“Secondly, it is defensiveness. People think about who might be out to get at them. Who have they got to watch? We work in competitive environments so they think ‘what can I do to protect myself?’

“If you have these two - 'awfulizing' and defensiveness combining - it can become dangerous as the patterns will inhibit business growth. Because of suspicions, when people think the worst, it’s not good for energy or optimism about the future and the behaviour becomes contagious.

“See yourself as the people are seeing you and how that looks to the rest of the world and stay with that constantly.

“My business is about mental health and how to be resilient. You can take care of your mental health and enable yourself to bounce back whatever the challenge, using your 20% budget your mental budget effectively. You get so much more out of it for you and everybody around you."


“Mental efficiency for your life means you can achieve far more. It’s about getting the right balance of energy and using your 20% budget in a way that benefits all, not just your business but yourself and dependents.

“Why not have better mental health, live longer and help your business grow quicker.
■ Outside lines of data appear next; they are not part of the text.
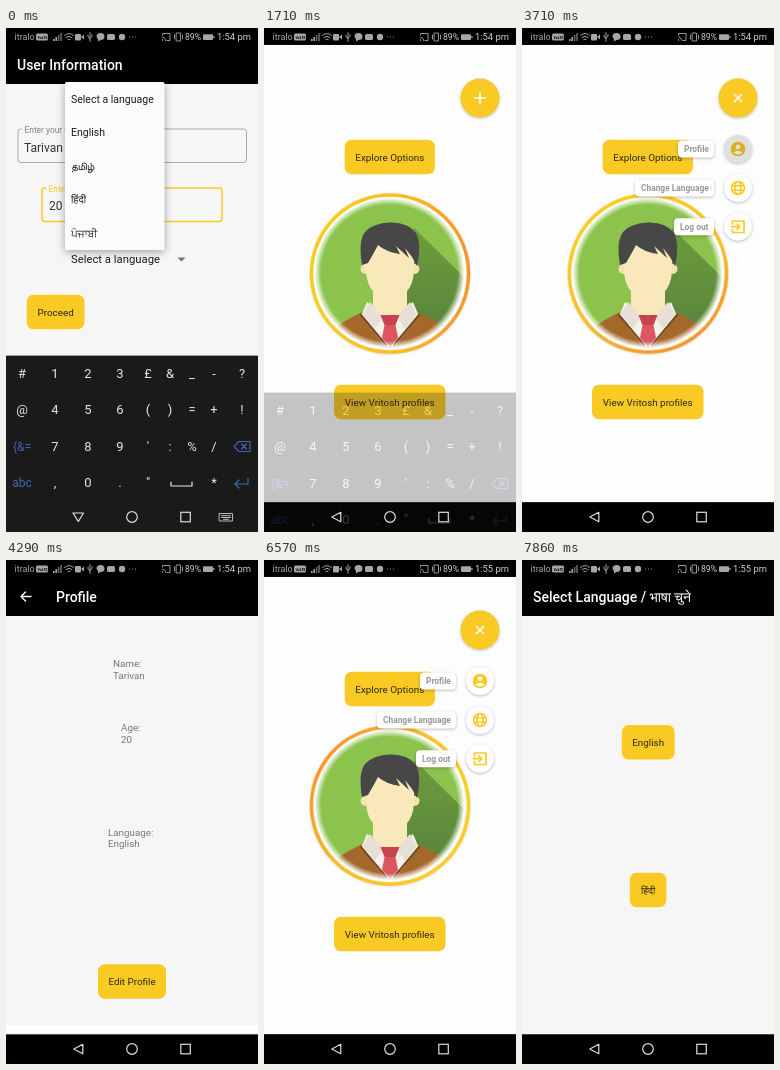
An HTML page for the animation above (8000 ms loop, 252 px wide and 504 px high).

```html
<!DOCTYPE html>
<html lang="en">
<head>
<meta charset="utf-8">
<title>App walkthrough</title>
<style>
html, body { margin: 0; width: 100%; height: 100%; overflow: hidden; background: #000; }
svg { display: block; width: 100vw; height: 100vh; font-family: Roboto, "Noto Sans", sans-serif; }
text { white-space: pre; }
.title { font-size: 14px; font-weight: 500; fill: #fff; }
.btn { font-size: 9.85px; fill: #2b2717; text-anchor: middle; }
.item { font-size: 10.5px; fill: #1c1c1c; }
.indic { font-weight: 500; }
.field { font-size: 12px; fill: #333; }
.hint { font-size: 8.4px; }
.info { font-size: 9.8px; fill: #777; }
.chip { font-size: 8.4px; font-weight: 700; fill: #989898; }
.status { font-size: 9px; fill: #a6a6a6; }
.bright { fill: #cfcfcf; }
.key { font-size: 13px; fill: #e6e6e6; text-anchor: middle; }
.fn { fill: #4166b0; }
.line { fill: none; stroke-linecap: round; stroke-linejoin: round; }
.lift { filter: drop-shadow(0 1px 1.5px rgba(0,0,0,.25)); }
.float { filter: drop-shadow(0 2px 4px rgba(0,0,0,.35)); }
#ring { transform-origin: 126px 245.5px; }
#plus { transform-origin: 216px 70px; }
</style>
</head>
<body>
<svg id="stage" viewBox="0 0 252 504" preserveAspectRatio="none"></svg>
<script>
const FRAMES = 56, LOOP = 8000;
const YELLOW = '#f9c924', DIM = '#a6a6a6';
const STATUS_BOTTOM = 16.8, NAV_TOP = 474.4;

const rect = (x, y, w, h, fill, rx = 0, more = '') =>
  `<rect x="${x}" y="${y}" width="${w}" height="${h}" rx="${rx}" fill="${fill}" ${more}/>`;
const circle = (x, y, r, fill, more = '') => `<circle cx="${x}" cy="${y}" r="${r}" fill="${fill}" ${more}/>`;
const path = (d, fill, more = '') => `<path d="${d}" fill="${fill}" ${more}/>`;
const line = (d, stroke, width = 1) => `<path class="line" d="${d}" stroke="${stroke}" stroke-width="${width}"/>`;
const text = (x, y, kind, label, more = '') => `<text x="${x}" y="${y}" class="${kind}" ${more}>${label}</text>`;
const group = (id, body, more = '') => `<g id="${id}" ${more}>${body}</g>`;
const button = (x, y, w, label) =>
  rect(x, y, w, 34.5, YELLOW, 7) + text(x + w / 2, y + 20.9, 'btn', label);
const page = (title, x) =>
  rect(0, 56, 252, NAV_TOP - 56, '#f6f6f6') + rect(0, 0, 252, 56, '#000') + text(x, 41.5, 'title', title);

const defs = `<defs>
  <linearGradient id="sweep" gradientUnits="userSpaceOnUse" x1="46" y1="0" x2="206" y2="0">
    <stop offset=".1" stop-color="#fbcb24"/><stop offset=".55" stop-color="#f9bd25"/><stop offset="1" stop-color="#f7952a"/>
  </linearGradient>
  <linearGradient id="shade" x1="0" y1="0" x2="0" y2="1">
    <stop offset="0" stop-color="#6d9c3d"/><stop offset="1" stop-color="#56803a"/>
  </linearGradient>
  <radialGradient id="soft" gradientUnits="userSpaceOnUse" cx="125.5" cy="245" r="75">
    <stop offset=".91" stop-color="#fff"/><stop offset="1" stop-color="#000"/>
  </radialGradient>
  <mask id="round">${circle(125.5, 245, 75, 'url(#soft)')}</mask>
</defs>`;

const form = () => page('User Information', 11) +
  rect(12, 101, 228.5, 33.5, 'none', 3, 'stroke="#a0a0a0" stroke-width=".9"') +
  rect(16, 98, 68, 6, '#f6f6f6') + text(18.5, 104.5, 'hint', 'Enter your name', 'fill="#808080"') +
  text(18, 123.5, 'field', 'Tarivan') +
  rect(36, 160, 180, 33.5, 'none', 3, `stroke="${YELLOW}" stroke-width="1.5"`) +
  rect(40, 157, 62, 6, '#f6f6f6') + text(42.5, 163.5, 'hint', 'Enter your age', `fill="${YELLOW}"`) +
  text(43, 182, 'field', '20') +
  group('unset', text(65, 235, 'item', 'Select a language', 'style="font-size:11.3px"')) +
  group('chosen', text(65, 235, 'item', 'English', 'style="font-size:11.3px"')) +
  path('M171.5 229.5h8l-4 4z', '#757575') +
  button(20.7, 266.8, 57.8, 'Proceed') +
  group('pressProceed', rect(20.7, 266.8, 57.8, 34.5, '#000', 7));

const dropdown = () => rect(59, 54, 99.5, 168, '#fbfbfb', 1.5, 'class="float"') +
  group('pressEnglish', rect(59, 88, 99.5, 33, '#000')) +
  ['Select a language', 'English', 'தமிழ்', 'हिंदी', 'ਪੰਜਾਬੀ']
    .map((label, i) => text(65, 75 + i * 33.4, i > 1 ? 'item indic' : 'item', label)).join('');

const avatar = () => `<g mask="url(#round)">` +
  rect(50, 168, 152, 154, '#8bc34d') +
  path('M150 200L202 251V322H140L112 290z', 'url(#shade)') +
  path('M62 322L72 300Q80 292 103 282L126 296 149 282Q172 292 180 300L190 322z', '#a5682b') +
  path('M103 274L126 292 149 274 155 288 131 318H121L97 288z', '#f5f1ea') +
  line('M97 287L122 317M155 287L130 317', '#75481f', 2) +
  circle(101.5, 241, 5, '#f7e2b0') + circle(150.5, 241, 5, '#f7e2b0') +
  path('M102 212H150V243Q149 257 143 263V279Q138 288 126 288T109 279V263Q103 257 102 243z', '#f9e8ba') +
  path('M98 237Q94 213 101 204 109 195 126 194.500 144 194 152 205 158 217 153 238L148 229 141 220 145 230 132 218 136 226Q122 224 114 217 111 223 104 235z', '#474747') +
  path('M106 274L119 289 111 301 99 286zM146 274L133 289 141 301 153 286z', '#e6dfd6') +
  path('M116.500 287H135.500L131.500 297H120.500z', '#c9434f') +
  path('M120.500 297H131.500L134 310 126 319 118 310z', '#dc5560') + '</g>';

const icons = [
  circle(216, 121, 7.3, YELLOW) + circle(216, 118.8, 2.4, '#fff') + path('M211.500 124.800Q216 120.500 220.500 124.800 216 128 211.500 124.800z', '#fff'),
  line('M209.500 160a6.500 6.500 0 1 0 13 0a6.500 6.500 0 1 0-13 0M213 160a3 6.500 0 1 0 6 0a3 6.500 0 1 0-6 0M210 157.700h12M210 162.300h12', YELLOW, 1.6),
  line('M210.500 196V193h11.500v11.500h-11.500v-3M209.500 198.700h8M215 196l2.700 2.700-2.700 2.700', YELLOW, 1.7)
];
const entries = [['Profile', 156, 121], ['Change Language', 113, 160], ['Log out', 152, 198.7]];

const menu = () => entries.map(([label, x, y], i) =>
  group('entry' + i,
    rect(x, y - 8.5, 192 - x, 17, '#fff', 4, 'class="lift"') + text(x + 6, y + 3, 'chip', label) +
    circle(216, y, 14, '#fff', 'class="lift"') + icons[i] +
    group('pressEntry' + i, circle(216, y, 14, '#000')),
    `style="transform-origin:216px ${y}px"`)).join('');

const home = () => rect(0, STATUS_BOTTOM, 252, NAV_TOP - STATUS_BOTTOM, '#fdfdfd') +
  `<g class="lift">${circle(126, 245.5, 79, '#fff')}</g>` +
  group('ring', circle(126, 245.5, 78.5, '#fff', 'stroke="url(#sweep)" stroke-width="3.6"')) +
  avatar() +
  button(80.7, 111.8, 90.3, 'Explore Options') + button(70, 356.7, 111.5, 'View Vritosh profiles') +
  menu() +
  circle(216, 70, 19.4, YELLOW, 'class="lift"') +
  group('pressFab', circle(212.5, 72, 13, '#a87800')) +
  group('plus', line('M211 70h10M216 65v10', '#fff', 1.7));

const profile = () => page('Profile', 50) + rect(0, 465, 252, NAV_TOP - 465, '#fff') +
  group('pressBack', circle(20, 36.5, 14, '#fff')) +
  line('M25 36.5H15M19.5 32L15 36.5l4.5 4.5', '#fff', 1.4) +
  [['Name:', 'Tarivan', 107, 107], ['Age:', '20', 115, 171], ['Language:', 'English', 102, 275.5]]
    .map(([label, value, x, y]) => text(x, y, 'info', label) + text(x, y + 11.6, 'info', value)).join('') +
  button(92, 404.3, 68, 'Edit Profile');

const languages = () => page('Select Language / भाषा चुने', 11) +
  button(99.8, 165, 52.8, 'English') + button(107.8, 312.8, 36.6, 'हिंदी');

const keyColumns = [16, 49, 82, 114, 142, 164, 186, 208, 236];
const keyRows = ['# 1 2 3 £ &amp; _ - ?', '@ 4 5 6 ( ) = + !', "{&amp;= 7 8 9 ' : % /", 'abc , 0 . "  _ *'];
const keyboard = () => rect(0, 327.6, 252, 176.4, '#1a1a1a') +
  keyRows.map((row, r) => row.split(' ').map((key, c) => {
    if (r === 3 && key === '_') return '';
    const wide = r > 1 && c === 0;
    return text(keyColumns[c], 349.5 + r * 36.5, wide ? 'key fn' : 'key', key, wide ? 'style="font-size:12px"' : '');
  }).join('')).join('') +
  line('M165 454v4h21v-4', '#e6e6e6', 1.2) +
  line('M228 418.500l5-5h11v10h-11zM235.500 416l5 5M240.500 416l-5 5', '#4166b0', 1.2) +
  line('M242 450v6h-13M233 452l-4 4 4 4', '#4166b0', 1.2);

const clock = (id, time) => group(id, text(211, 12, 'status bright', time, 'style="font-size:9.4px"'));
const statusBar = () => rect(0, 0, 252, STATUS_BOTTOM, '#000') +
  text(8.5, 12, 'status', 'itralo') +
  rect(30, 5.5, 12, 7, DIM, 1.5) + text(31.5, 11, '', 'VoLTE', 'font-size="3.6" font-weight="700"') +
  [0, 1, 2, 3].map(i => rect(47 + i * 2.4, 11 - i * 2, 1.6, 2 + i * 2, i < 2 ? DIM : '#666')).join('') +
  line('M58.500 7.500q4.500-4 9 0M60 9.500q3-2.600 6 0M61.800 11.500q1.200-1 2.400 0', DIM) +
  rect(69, 6, 6, 6.5, DIM, 1) + path('M75 9l3-2.500v5z', DIM) +
  line('M84 4.500v9M82 7v2l2 1.500M86 6.500v2l-2 1.500', DIM, .9) +
  path('M90.500 8.500a4 3.500 0 1 1 4 3.500l-2.500 1.500v-2z', DIM) +
  rect(101, 6, 8, 6, DIM, 1.5) + circle(116, 9, 3.2, DIM) +
  [123.5, 126.5, 129.5].map(x => circle(x, 9, .6, DIM)).join('') +
  line('M156.500 7V5.500h7.500v7h-3M156.500 9q3 .3 3.300 3.500M156.500 11.500v1', DIM, .9) +
  line('M170.500 5h4v8h-4zM168.500 7v4M176.500 7v4', DIM, .9) +
  text(179, 12, 'status bright', '89%', 'style="font-size:8.6px"') +
  rect(197, 6.2, 10, 5.8, DIM, 1) + rect(207.3, 8, 1.2, 2.2, DIM) +
  clock('clockA', '1:54 pm') + clock('clockB', '1:55 pm');

const navIcons = () =>
  group('navBack', line('M76.800 484.300v9.400l-9-4.700z', '#ddd', 1.2)) +
  group('navHide', line('M67 485h10.500l-5.200 8.500z', '#ddd', 1.2) +
    line('M213.500 485.500h13v7.500h-13zM215.500 487.700h9M215.500 489.500h9M217.500 491.300h5', '#ccc', .9)) +
  circle(126, 489, 5.3, 'none', 'stroke="#ddd" stroke-width="1.2"') +
  rect(174.8, 484.3, 9.5, 9.5, 'none', 0, 'stroke="#ddd" stroke-width="1.2"');

document.getElementById('stage').innerHTML = defs + home() + group('form', form()) +
  group('dropdown', dropdown()) + group('profile', profile()) + group('languages', languages()) +
  rect(0, NAV_TOP, 252, 30, '#000') + group('keyboard', keyboard()) + statusBar() + navIcons();

// Each step is [tick, value]; a value holds until the next step.
function track(id, property, ...steps) {
  const frames = steps.map(([tick, value]) => ({ offset: tick / FRAMES, [property]: value, easing: 'step-end' }));
  frames.push({ offset: 1, [property]: steps[steps.length - 1][1] });
  document.getElementById(id).animate(frames, { duration: LOOP, delay: -6, iterations: Infinity });
}
const fade = (id, ...steps) => track(id, 'opacity', ...steps);

fade('pressEnglish', [0, 0], [3, .12]);
fade('dropdown', [0, 1], [4, .5], [5, 0]);
fade('unset', [0, 1], [4, 0]);
fade('chosen', [0, 0], [4, 1]);
fade('pressProceed', [0, 0], [9, .08], [10, .16]);
fade('form', [0, 1], [11, .4], [12, 0]);

fade('keyboard', [0, 1], [12, .25], [13, 0]);
track('keyboard', 'transform', [0, 'translateY(0)'], [12, 'translateY(37px)']);
fade('navHide', [0, 1], [12, 0]);
fade('navBack', [0, 0], [12, 1]);

fade('pressFab', [0, 0], [19, .06], [20, .12], [21, .06], [22, 0], [44, .12], [45, .06], [46, 0]);
track('plus', 'transform', [0, 'rotate(0deg)'], [21, 'rotate(25deg)'], [22, 'rotate(45deg)'], [28, 'rotate(0deg)'],
  [45, 'rotate(25deg)'], [46, 'rotate(45deg)']);
entries.forEach((_, i) => {
  fade('entry' + i, [0, 0], [21, .6], [22, 1], [28, 0], [45, .6], [46, 1]);
  track('entry' + i, 'transform', [0, 'scale(.6)'], [22, 'scale(1)'], [28, 'scale(.6)'], [46, 'scale(1)']);
});
fade('pressEntry0', [0, 0], [25, .08], [26, .12], [28, 0]);
fade('pressEntry1', [0, 0], [50, .08], [51, .12]);
fade('pressEntry2', [0, 0]);

fade('profile', [0, 0], [27, .5], [28, .9], [29, 1], [37, .5], [38, 0]);
track('profile', 'transform', [0, 'translateY(0)'], [27, 'translateY(16px)'], [28, 'translateY(4px)'], [29, 'translateY(0)']);
fade('pressBack', [0, 0], [36, .25], [38, 0]);

fade('languages', [0, 0], [52, .5], [53, .9], [54, 1]);
track('languages', 'transform', [0, 'translateY(0)'], [52, 'translateY(16px)'], [53, 'translateY(4px)'], [54, 'translateY(0)']);

fade('clockA', [0, 1], [44, 0]);
fade('clockB', [0, 0], [44, 1]);

// The ring turns 30 degrees per tick, restarting when the home screen comes back.
track('ring', 'transform', ...Array.from({ length: FRAMES }, (_, n) =>
  [n, `rotate(${(n - (n < 30 ? 12 : 39)) * 30}deg)`]));
</script>
</body>
</html>
```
With all this and the positive unintended consequence, your family will be chuffed, it is a win-win all round.

All it leaves me to do now is test it out on the Coast to Coast cycle ride.

Helpful Tips
Always be outcome focused
Have a vision what think about does that look like when you have got to your destination? What would that have looked and sounded like use your ’ed’ words?
Check your physiology keep your chin up you keep in outcome focused part of the brain when you have it down you go in to emotion
Check the most important component of physiology breathing. If your breathing is hit and miss, you sabotage the oxygen getting to your brain.. enable it to travel to your brain.


The mind automatically when you are inside yourself, deletes, distorts and generalises what it is experiencing. As an example, if you are running an anxious pattern, when someone says this is going to happen and you think it will be OK, it will distort it, so you can’t trust them. If you see it from the outside, it might be case of, wait a minute it might be worth listening to that person because there might be something in what they are saying so I am not going to let my own stuff get in the way. So see it from the outside and search for the facts rather than actually distort and generalise.











*It worked - I completed the Coast to Coast on the hottest day of the year.